Could the records below be restated word for word, without a single picture?
Start of Exercise data
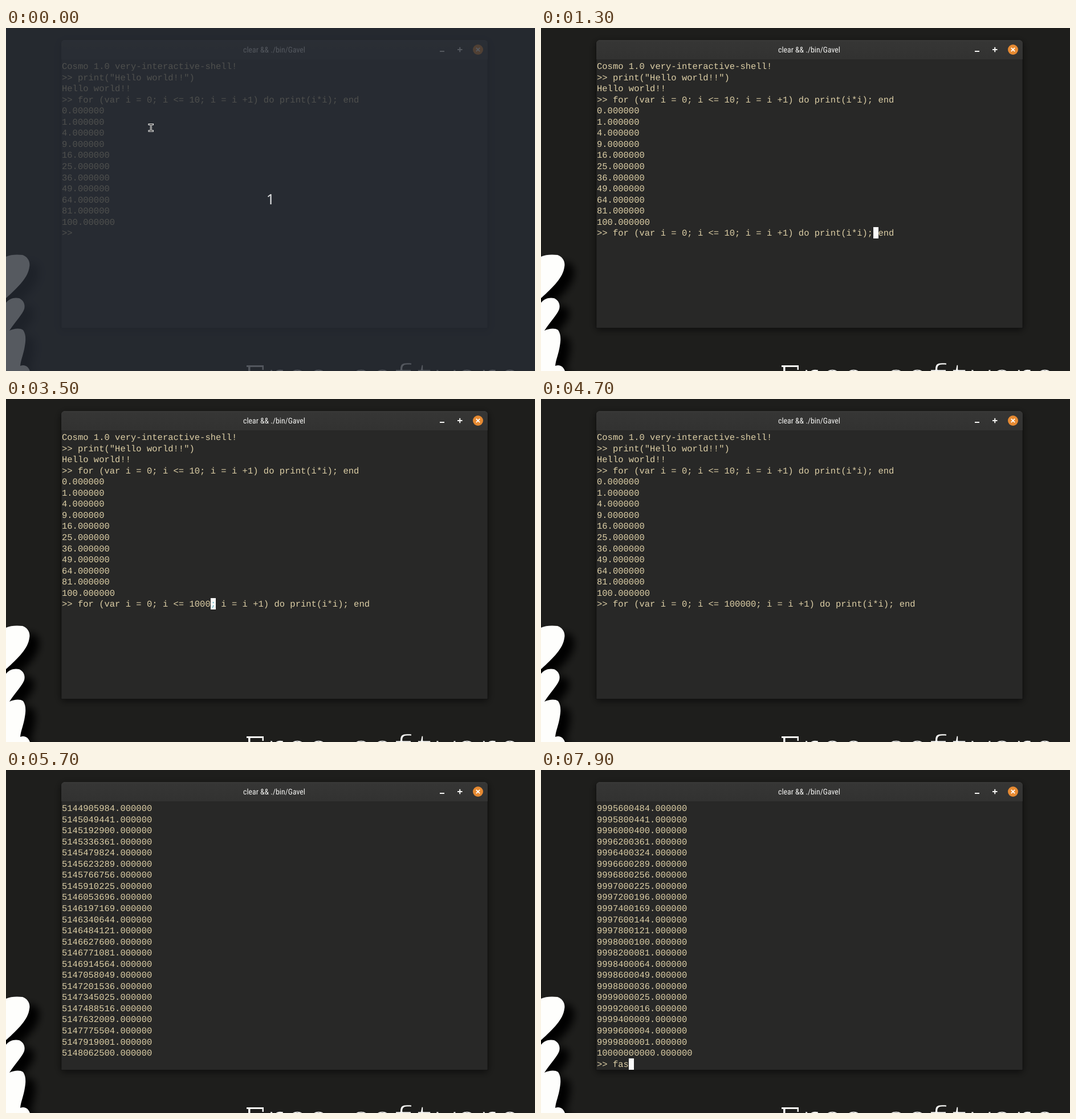
These frames come from a looping animation (928 by 603 pixels, 8000 ms). An HTML page with a canvas:

```html
<!DOCTYPE html>
<html lang="en">
<head>
<meta charset="utf-8">
<title>Interactive shell</title>
<style>
html, body { margin: 0; width: 928px; height: 603px; overflow: hidden; background: #1e1e1c; }
canvas { display: block; }
</style>
</head>
<body>
<canvas id="stage" width="928" height="603"></canvas>
<script>
const ctx = document.getElementById('stage').getContext('2d', { alpha: false });
ctx.textRendering = 'geometricPrecision';

const LOOP = 8000, STEP = 100;
const LEFT = 98, CELL = 9.325, TOP = 57.2, ROW = 19.55, BASE = 14.8;
const BACK = '#1e1e1c', BODY = '#282827', INK = '#ddcfa6';
const TITLE = 'clear && ./bin/Gavel';

// Picks the font size at which a sample has the wanted natural width.
function fitFont(style, family, sample, width) {
  ctx.font = `${style} 100px ${family}`;
  return `${style} ${100 * width / ctx.measureText(sample).width}px ${family}`;
}
const MONO = fitFont('normal', '"Liberation Mono", monospace', '0'.repeat(20), CELL * 20);
const HEAD = fitFont('condensed', '"Roboto Condensed", Roboto, sans-serif', TITLE, 109);

const command = zeros => `>> for (var i = 0; i <= 10${'0'.repeat(zeros)}; i = i +1) do print(i*i); end`;
const squares = (first, count) =>
  Array.from({ length: count }, (_, k) => `${(first + k) ** 2}.000000`);
const HISTORY = [
  'Cosmo 1.0 very-interactive-shell!',
  '>> print("Hello world!!")',
  'Hello world!!',
  command(0),
  ...squares(0, 11)
];

const ZERO_TIMES = [3300, 3500, 4000, 4500];
const CURSOR_OFF = [[0, 300], [2900, 3100], [4100, 4500], [4700, 5100], [5700, 6300], [6900, 7500]];

function editColumn(t) {
  if (t < 1000) return 56;
  if (t < 1300) return 55;
  if (t < 2200) return Math.round(55 - 25 * Math.min(1, (t - 1200) / 800));
  return t < 2300 ? 28 : t < 2500 ? 27 : 26;
}

// Terminal lines and cursor column; the cursor is always on the last line.
function terminal(t) {
  if (t < 400) return { lines: [...HISTORY, '>>'], column: 3 };
  if (t < 5100) {
    const zeros = ZERO_TIMES.filter(at => t >= at).length;
    return { lines: [...HISTORY, command(zeros)], column: editColumn(t) + zeros };
  }
  if (t < 6000) {
    const last = Math.round(32149 + (t - 5300) * 99.0025);
    return { lines: [...squares(last - 22, 23), ''], column: 0 };
  }
  const typed = 'fas'.slice(0, Math.max(0, (t - 7600) / STEP));
  return { lines: [...squares(99978, 23), '>> ' + typed], column: 3 + typed.length };
}

function line(points, color, width) {
  ctx.strokeStyle = color;
  ctx.lineWidth = width;
  ctx.beginPath();
  for (const [x1, y1, x2, y2] of points) {
    ctx.moveTo(x1, y1);
    ctx.lineTo(x2, y2);
  }
  ctx.stroke();
}

function shadow(color, blur, x, y) {
  ctx.shadowColor = color;
  ctx.shadowBlur = blur;
  ctx.shadowOffsetX = x;
  ctx.shadowOffsetY = y;
}

function drawWallpaper() {
  ctx.fillStyle = BACK;
  ctx.fillRect(0, 0, 928, 603);

  ctx.save();
  shadow('#000', 14, 17, 13);
  ctx.fillStyle = '#fefefc';
  ctx.fill(new Path2D(`M-40 415 L0 402 C8 398 20 398 29 399 C38 402 43 411 41 420
    C39 438 22 455 0 475 L0 483 C5 476 14 473 23 475 C31 479 34 486 32 494
    C29 503 18 514 6 532 C14 528 25 527 30 531 C35 538 35 548 33 559
    C31 573 26 583 25 594 C32 591 39 594 42 603 L42 640 L-40 640 Z`));
  ctx.restore();

  // Outlining the letters in the background colour makes them thinner.
  ctx.font = '62.1px "Liberation Mono", monospace';
  ctx.textAlign = 'left';
  ctx.fillStyle = '#f4f4f2';
  ctx.fillText('Free software', 418, 632.5);
  ctx.lineJoin = 'round';
  ctx.strokeStyle = BACK;
  ctx.lineWidth = 2.3;
  ctx.strokeText('Free software', 418, 632.5);
  ctx.fillRect(422, 593, 30, 3);
  ctx.fillRect(449.5, 593, 2.5, 8);
}

function drawWindow() {
  ctx.save();
  shadow('rgba(0,0,0,.6)', 13, 0, 3);
  ctx.fillStyle = BODY;
  ctx.beginPath();
  ctx.roundRect(97, 21.5, 748, 506, [5, 5, 0, 0]);
  ctx.fill();
  ctx.restore();
  ctx.strokeStyle = 'rgba(0,0,0,.35)';
  ctx.lineWidth = 1;
  ctx.stroke();

  const bar = ctx.createLinearGradient(0, 22, 0, 55);
  bar.addColorStop(0, '#363635');
  bar.addColorStop(1, '#323231');
  ctx.fillStyle = bar;
  ctx.beginPath();
  ctx.roundRect(97, 21.5, 748, 33.5, [5, 5, 0, 0]);
  ctx.fill();
  line([[101, 22, 841, 22]], '#424241', 1);

  ctx.font = HEAD;
  ctx.textAlign = 'center';
  ctx.fillStyle = '#f2f2f0';
  ctx.fillText(TITLE, 470.5, 43);

  line([[761, 41, 769, 41], [792, 38, 800.5, 38], [796.25, 33.8, 796.25, 42.2]], '#f6f6f4', 2);
  ctx.fillStyle = '#e68a32';
  ctx.beginPath();
  ctx.arc(828, 38, 9, 0, Math.PI * 2);
  ctx.fill();
  line([[824.8, 34.8, 831.2, 41.2], [831.2, 34.8, 824.8, 41.2]], '#fff', 1.8);
}

function drawTerminal(t) {
  const { lines, column } = terminal(t);
  ctx.font = MONO;
  ctx.textAlign = 'left';
  ctx.fillStyle = INK;
  lines.forEach((text, row) => ctx.fillText(text, LEFT, TOP + row * ROW + BASE));

  if (CURSOR_OFF.some(([from, to]) => t >= from && t < to)) return;
  const row = lines.length - 1;
  const x = LEFT + column * CELL;
  const y = Math.round(TOP + row * ROW);
  ctx.fillStyle = '#fbfbfa';
  ctx.fillRect(Math.round(x), y, 9, 20);
  ctx.fillStyle = '#62b4c4';
  ctx.fillText(lines[row][column] || '', x, TOP + row * ROW + BASE);
}

function drawPointer() {
  const beam = [[251, 169.5, 257.5, 169.5], [254.3, 169.5, 254.3, 181], [251, 181, 257.5, 181]];
  ctx.lineCap = 'square';
  line(beam, '#f4f4f2', 3);
  line(beam, '#181818', 1);
  ctx.lineCap = 'butt';
}

function drawCountdown() {
  ctx.fillStyle = 'rgba(39,44,53,.78)';
  ctx.fillRect(0, 0, 928, 603);
  ctx.font = '25px "Noto Sans", sans-serif';
  ctx.textAlign = 'center';
  ctx.fillStyle = '#e2e3e4';
  ctx.fillText('1', 464, 310);
}

function frame() {
  const t = Math.floor(performance.now() % LOOP / STEP) * STEP;
  drawWallpaper();
  drawWindow();
  drawTerminal(t);
  if (t < 300) drawCountdown();
  if (t < 400) drawPointer();
  requestAnimationFrame(frame);
}
frame();
</script>
</body>
</html>
```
End of Exercise data
= Output for this exercise =
These frames come from a looping animation (928 by 603 pixels, 8000 ms). An HTML page with a canvas:

```html
<!DOCTYPE html>
<html lang="en">
<head>
<meta charset="utf-8">
<title>Interactive shell</title>
<style>
html, body { margin: 0; width: 928px; height: 603px; overflow: hidden; background: #1e1e1c; }
canvas { display: block; }
</style>
</head>
<body>
<canvas id="stage" width="928" height="603"></canvas>
<script>
const ctx = document.getElementById('stage').getContext('2d', { alpha: false });
ctx.textRendering = 'geometricPrecision';

const LOOP = 8000, STEP = 100;
const LEFT = 98, CELL = 9.325, TOP = 57.2, ROW = 19.55, BASE = 14.8;
const BACK = '#1e1e1c', BODY = '#282827', INK = '#ddcfa6';
const TITLE = 'clear && ./bin/Gavel';

// Picks the font size at which a sample has the wanted natural width.
function fitFont(style, family, sample, width) {
  ctx.font = `${style} 100px ${family}`;
  return `${style} ${100 * width / ctx.measureText(sample).width}px ${family}`;
}
const MONO = fitFont('normal', '"Liberation Mono", monospace', '0'.repeat(20), CELL * 20);
const HEAD = fitFont('condensed', '"Roboto Condensed", Roboto, sans-serif', TITLE, 109);

const command = zeros => `>> for (var i = 0; i <= 10${'0'.repeat(zeros)}; i = i +1) do print(i*i); end`;
const squares = (first, count) =>
  Array.from({ length: count }, (_, k) => `${(first + k) ** 2}.000000`);
const HISTORY = [
  'Cosmo 1.0 very-interactive-shell!',
  '>> print("Hello world!!")',
  'Hello world!!',
  command(0),
  ...squares(0, 11)
];

const ZERO_TIMES = [3300, 3500, 4000, 4500];
const CURSOR_OFF = [[0, 300], [2900, 3100], [4100, 4500], [4700, 5100], [5700, 6300], [6900, 7500]];

function editColumn(t) {
  if (t < 1000) return 56;
  if (t < 1300) return 55;
  if (t < 2200) return Math.round(55 - 25 * Math.min(1, (t - 1200) / 800));
  return t < 2300 ? 28 : t < 2500 ? 27 : 26;
}

// Terminal lines and cursor column; the cursor is always on the last line.
function terminal(t) {
  if (t < 400) return { lines: [...HISTORY, '>>'], column: 3 };
  if (t < 5100) {
    const zeros = ZERO_TIMES.filter(at => t >= at).length;
    return { lines: [...HISTORY, command(zeros)], column: editColumn(t) + zeros };
  }
  if (t < 6000) {
    const last = Math.round(32149 + (t - 5300) * 99.0025);
    return { lines: [...squares(last - 22, 23), ''], column: 0 };
  }
  const typed = 'fas'.slice(0, Math.max(0, (t - 7600) / STEP));
  return { lines: [...squares(99978, 23), '>> ' + typed], column: 3 + typed.length };
}

function line(points, color, width) {
  ctx.strokeStyle = color;
  ctx.lineWidth = width;
  ctx.beginPath();
  for (const [x1, y1, x2, y2] of points) {
    ctx.moveTo(x1, y1);
    ctx.lineTo(x2, y2);
  }
  ctx.stroke();
}

function shadow(color, blur, x, y) {
  ctx.shadowColor = color;
  ctx.shadowBlur = blur;
  ctx.shadowOffsetX = x;
  ctx.shadowOffsetY = y;
}

function drawWallpaper() {
  ctx.fillStyle = BACK;
  ctx.fillRect(0, 0, 928, 603);

  ctx.save();
  shadow('#000', 14, 17, 13);
  ctx.fillStyle = '#fefefc';
  ctx.fill(new Path2D(`M-40 415 L0 402 C8 398 20 398 29 399 C38 402 43 411 41 420
    C39 438 22 455 0 475 L0 483 C5 476 14 473 23 475 C31 479 34 486 32 494
    C29 503 18 514 6 532 C14 528 25 527 30 531 C35 538 35 548 33 559
    C31 573 26 583 25 594 C32 591 39 594 42 603 L42 640 L-40 640 Z`));
  ctx.restore();

  // Outlining the letters in the background colour makes them thinner.
  ctx.font = '62.1px "Liberation Mono", monospace';
  ctx.textAlign = 'left';
  ctx.fillStyle = '#f4f4f2';
  ctx.fillText('Free software', 418, 632.5);
  ctx.lineJoin = 'round';
  ctx.strokeStyle = BACK;
  ctx.lineWidth = 2.3;
  ctx.strokeText('Free software', 418, 632.5);
  ctx.fillRect(422, 593, 30, 3);
  ctx.fillRect(449.5, 593, 2.5, 8);
}

function drawWindow() {
  ctx.save();
  shadow('rgba(0,0,0,.6)', 13, 0, 3);
  ctx.fillStyle = BODY;
  ctx.beginPath();
  ctx.roundRect(97, 21.5, 748, 506, [5, 5, 0, 0]);
  ctx.fill();
  ctx.restore();
  ctx.strokeStyle = 'rgba(0,0,0,.35)';
  ctx.lineWidth = 1;
  ctx.stroke();

  const bar = ctx.createLinearGradient(0, 22, 0, 55);
  bar.addColorStop(0, '#363635');
  bar.addColorStop(1, '#323231');
  ctx.fillStyle = bar;
  ctx.beginPath();
  ctx.roundRect(97, 21.5, 748, 33.5, [5, 5, 0, 0]);
  ctx.fill();
  line([[101, 22, 841, 22]], '#424241', 1);

  ctx.font = HEAD;
  ctx.textAlign = 'center';
  ctx.fillStyle = '#f2f2f0';
  ctx.fillText(TITLE, 470.5, 43);

  line([[761, 41, 769, 41], [792, 38, 800.5, 38], [796.25, 33.8, 796.25, 42.2]], '#f6f6f4', 2);
  ctx.fillStyle = '#e68a32';
  ctx.beginPath();
  ctx.arc(828, 38, 9, 0, Math.PI * 2);
  ctx.fill();
  line([[824.8, 34.8, 831.2, 41.2], [831.2, 34.8, 824.8, 41.2]], '#fff', 1.8);
}

function drawTerminal(t) {
  const { lines, column } = terminal(t);
  ctx.font = MONO;
  ctx.textAlign = 'left';
  ctx.fillStyle = INK;
  lines.forEach((text, row) => ctx.fillText(text, LEFT, TOP + row * ROW + BASE));

  if (CURSOR_OFF.some(([from, to]) => t >= from && t < to)) return;
  const row = lines.length - 1;
  const x = LEFT + column * CELL;
  const y = Math.round(TOP + row * ROW);
  ctx.fillStyle = '#fbfbfa';
  ctx.fillRect(Math.round(x), y, 9, 20);
  ctx.fillStyle = '#62b4c4';
  ctx.fillText(lines[row][column] || '', x, TOP + row * ROW + BASE);
}

function drawPointer() {
  const beam = [[251, 169.5, 257.5, 169.5], [254.3, 169.5, 254.3, 181], [251, 181, 257.5, 181]];
  ctx.lineCap = 'square';
  line(beam, '#f4f4f2', 3);
  line(beam, '#181818', 1);
  ctx.lineCap = 'butt';
}

function drawCountdown() {
  ctx.fillStyle = 'rgba(39,44,53,.78)';
  ctx.fillRect(0, 0, 928, 603);
  ctx.font = '25px "Noto Sans", sans-serif';
  ctx.textAlign = 'center';
  ctx.fillStyle = '#e2e3e4';
  ctx.fillText('1', 464, 310);
}

function frame() {
  const t = Math.floor(performance.now() % LOOP / STEP) * STEP;
  drawWallpaper();
  drawWindow();
  drawTerminal(t);
  if (t < 300) drawCountdown();
  if (t < 400) drawPointer();
  requestAnimationFrame(frame);
}
frame();
</script>
</body>
</html>
```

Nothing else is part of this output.